There are right and wrong ways of relating to the culture around us. “Draw three large boats in relation to the sea: the first a submarine under the sea, the second a hovercraft above the sea, and the third a ship cutting through the sea. Imagine the sea is the culture that surrounds us and that the three boats represent three relationships Christians can have with culture. There are those who are submerged in it, those who hover above it, and those that are in it but not of it. Which boat most represents your relationship to the culture that surrounds you?” (Matt Bird, Joshua Generation Guide to Manifesto for Life) We must listen to the heartbeat of the sick culture around us and also need to learn how non-Christians think. John Stott writes:
“The great tragedy in the church today is that evangelicals are biblical but not contemporary, while liberals are contemporary but not biblical. We need faithfulness to the ancient word and sensitivity to the modern world.”
“I have sometimes called this ‘double listening’. Listening to the voice of God in Scripture, and listening to the voices of the modern world, with all their cries of anger, pain and despair.”

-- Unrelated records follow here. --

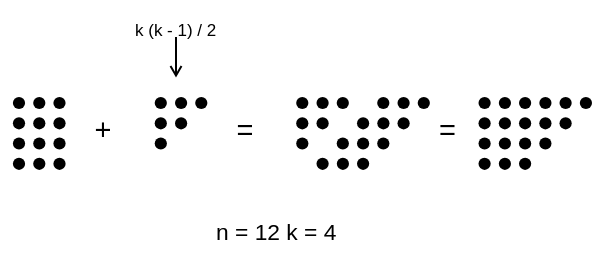
<!DOCTYPE html>
<html lang="en">
<head>
<meta charset="utf-8">
<title>Dot sum diagram</title>
<style>
  :root { --ink: #000; --paper: #fff; }
  * { margin: 0; box-sizing: border-box; }
  body { width: 604px; height: 264px; overflow: hidden; background: var(--paper); }
  .diagram {
    position: relative; width: 604px; height: 264px; overflow: hidden;
    color: var(--ink); font-family: "Liberation Sans", Arial, sans-serif;
  }
  .dots { position: absolute; left: 0; top: 0; fill: var(--ink); }
  .arrow { fill: none; stroke: var(--ink); stroke-width: 2; }
  .diagram p { position: absolute; line-height: 20px; white-space: pre; }
  .triangle-label { left: 135px; top: 21px; font-size: 17px; }
  .values { left: 216px; top: 222px; font-size: 22.8px; }
  .operator { top: 120px; width: 30px; text-align: center; font-size: 29px; }
  .plus { left: 88px; }
  .equals-first { left: 230px; }
  .equals-second { left: 432.5px; }
</style>
</head>
<body>
<main class="diagram">
  <svg class="dots" width="604" height="264" viewBox="0 0 604 264" role="img" aria-label="A block of 12 dots plus a triangle of 6 dots equals a staircase of 18 dots">
    <defs>
      <circle id="dot" r="6.1"/>
      <g id="row-2"><use href="#dot"/><use href="#dot" x="20.3"/></g>
      <g id="row-3"><use href="#row-2"/><use href="#dot" x="40.5"/></g>
      <g id="row-4"><use href="#row-3"/><use href="#dot" x="60.8"/></g>
      <g id="row-5"><use href="#row-4"/><use href="#dot" x="81"/></g>
      <g id="row-6"><use href="#row-5"/><use href="#dot" x="101.3"/></g>
      <g id="triangle">
        <use href="#row-3"/>
        <use href="#row-2" y="20.3"/>
        <use href="#dot" y="40.5"/>
      </g>
    </defs>

    <g id="block" transform="translate(19 103)">
      <use href="#row-3"/>
      <use href="#row-3" y="20.3"/>
      <use href="#row-3" y="40.5"/>
      <use href="#row-3" y="60.8"/>
    </g>

    <use href="#triangle" x="160.8" y="103"/>

    <g id="split-staircase" transform="translate(302.3 103)">
      <use href="#triangle"/>
      <use href="#row-3" x="81"/>
      <use href="#row-3" x="60.8" y="20.3"/>
      <use href="#row-3" x="40.5" y="40.5"/>
      <use href="#row-3" x="20.3" y="60.8"/>
    </g>

    <g id="staircase" transform="translate(484.6 103)">
      <use href="#row-6"/>
      <use href="#row-5" y="20.3"/>
      <use href="#row-4" y="40.5"/>
      <use href="#row-3" y="60.8"/>
    </g>

    <path class="arrow" d="M176 37V75M170.5 66L176 75.5L181.5 66"/>
  </svg>

  <p class="triangle-label">k (k - 1) / 2</p>
  <p class="operator plus">+</p>
  <p class="operator equals-first">=</p>
  <p class="operator equals-second">=</p>
  <p class="values">n = 12 k = 4</p>
</main>
</body>
</html>
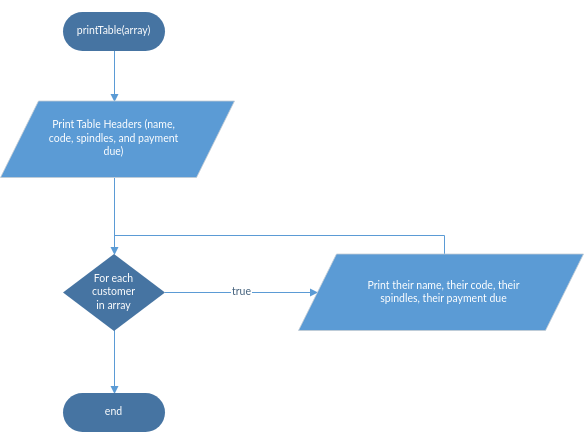
<!DOCTYPE html>
<html lang="en">
<head>
<meta charset="utf-8">
<title>printTable flowchart</title>
<style>
:root {
  --paper: #ffffff;
  --dark: #4674a2;
  --light: #5b9bd5;
  --edge: #c3ccd3;
  --label: #44617c;
}
* { box-sizing: border-box; }
html, body { margin: 0; overflow: hidden; }
.flowchart {
  position: relative;
  width: 584px;
  height: 444px;
  overflow: hidden;
  background: var(--paper);
  font: 10.5px/13.5px Lato, "Open Sans", sans-serif;
  color: var(--paper);
}
.shapes { position: absolute; inset: 0; display: block; }
.connector { fill: none; stroke: var(--light); stroke-width: 1; }
.arrow { fill: var(--light); }
.step { fill: var(--light); stroke: var(--edge); stroke-width: 0.8; }
.decision { fill: var(--dark); }
.node {
  position: absolute;
  display: flex;
  align-items: center;
  justify-content: center;
  padding: 0 1px 1px 0;
  text-align: center;
  white-space: nowrap;
}
.terminal { left: 63px; width: 102px; height: 39px; border-radius: 20px; background: var(--dark); }
.start { top: 12px; }
.end { top: 393px; }
.headers { left: 0; top: 101px; width: 228px; height: 76px; }
.loop { left: 63px; top: 254px; width: 102px; height: 77px; }
.row { left: 318px; top: 254px; width: 252px; height: 77px; }
.branch { left: 231px; top: 285px; width: 21px; height: 14px; padding: 0; background: var(--paper); color: var(--label); }
</style>
</head>
<body>
<main class="flowchart">
  <svg class="shapes" width="584" height="444" viewBox="0 0 584 444" aria-hidden="true">
    <defs>
      <polygon id="arrow-down" class="arrow" points="-4,-8 4,-8 0,0"/>
    </defs>
    <path class="connector" d="M114.5 51V95M114.5 178V248M114.5 330V387M165 292.5H311M444.5 254V235.5H114.5"/>
    <use href="#arrow-down" x="114.5" y="102"/>
    <use href="#arrow-down" x="114.5" y="255"/>
    <use href="#arrow-down" x="114.5" y="394"/>
    <use href="#arrow-down" transform="translate(318 292.5) rotate(-90)"/>
    <polygon class="step" points="38.5,101 234.5,101 196.5,177.5 0.5,177.5"/>
    <polygon class="step" points="336.5,254 583.5,254 545.5,330.5 298.5,330.5"/>
    <polygon class="decision" points="114,254 165,292.5 114,331 63,292.5"/>
  </svg>
  <div class="node terminal start">printTable(array)</div>
  <div class="node headers">Print Table Headers (name,<br>code, spindles, and payment<br>due)</div>
  <div class="node loop">For each<br>customer<br>in array</div>
  <div class="node branch">true</div>
  <div class="node row">Print their name, their code, their<br>spindles, their payment due</div>
  <div class="node terminal end">end</div>
</main>
</body>
</html>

Chameleons show the way! A light-hearted illustraion from nature
Of course our lives should also be different – wildly different – but people must be able to meet us on an area of common ground, so that they can see the difference.
In the context of online evangelism, we have the opportunity to create pages about many secular topics of mutual interest, including hobbies, sport – just about anything. We call this the bridge strategy. It is very under-used, so much so that we can liken it to a missing key, as illustrated by this short story.
Interesting chameleon factsAmong lizards, chameleons have several unique features:
- pincer-like feet which are valuable for climbing.
- prehensile tongue can be twice as long as the body – used to catch insects with a highly-targeted precise movement.
- indepedent swivelling eyes giving almost 360-degree vision which can focus on different things at the same time. They also judge distance using the same mechanism as a reflex-camera, rather than by 3-D triangulation.
- the color-change mechanism is not just to merge into the background – it is also used to communicate specific attitudes to other chameleons.
- achievable colors: brown, green, blue, yellow, red, black or white.
Ministries which help us to understand these issues include Facing the Challenge which offers several acclaimed group-study courses on this and related subjects. See also Damaris | To the Source | Relevant Magazine and our book recommendations.
related pages within the Bridge the gap & Using culture menu links
recommended books on culture, including free downloads
valuable online videos about web ministry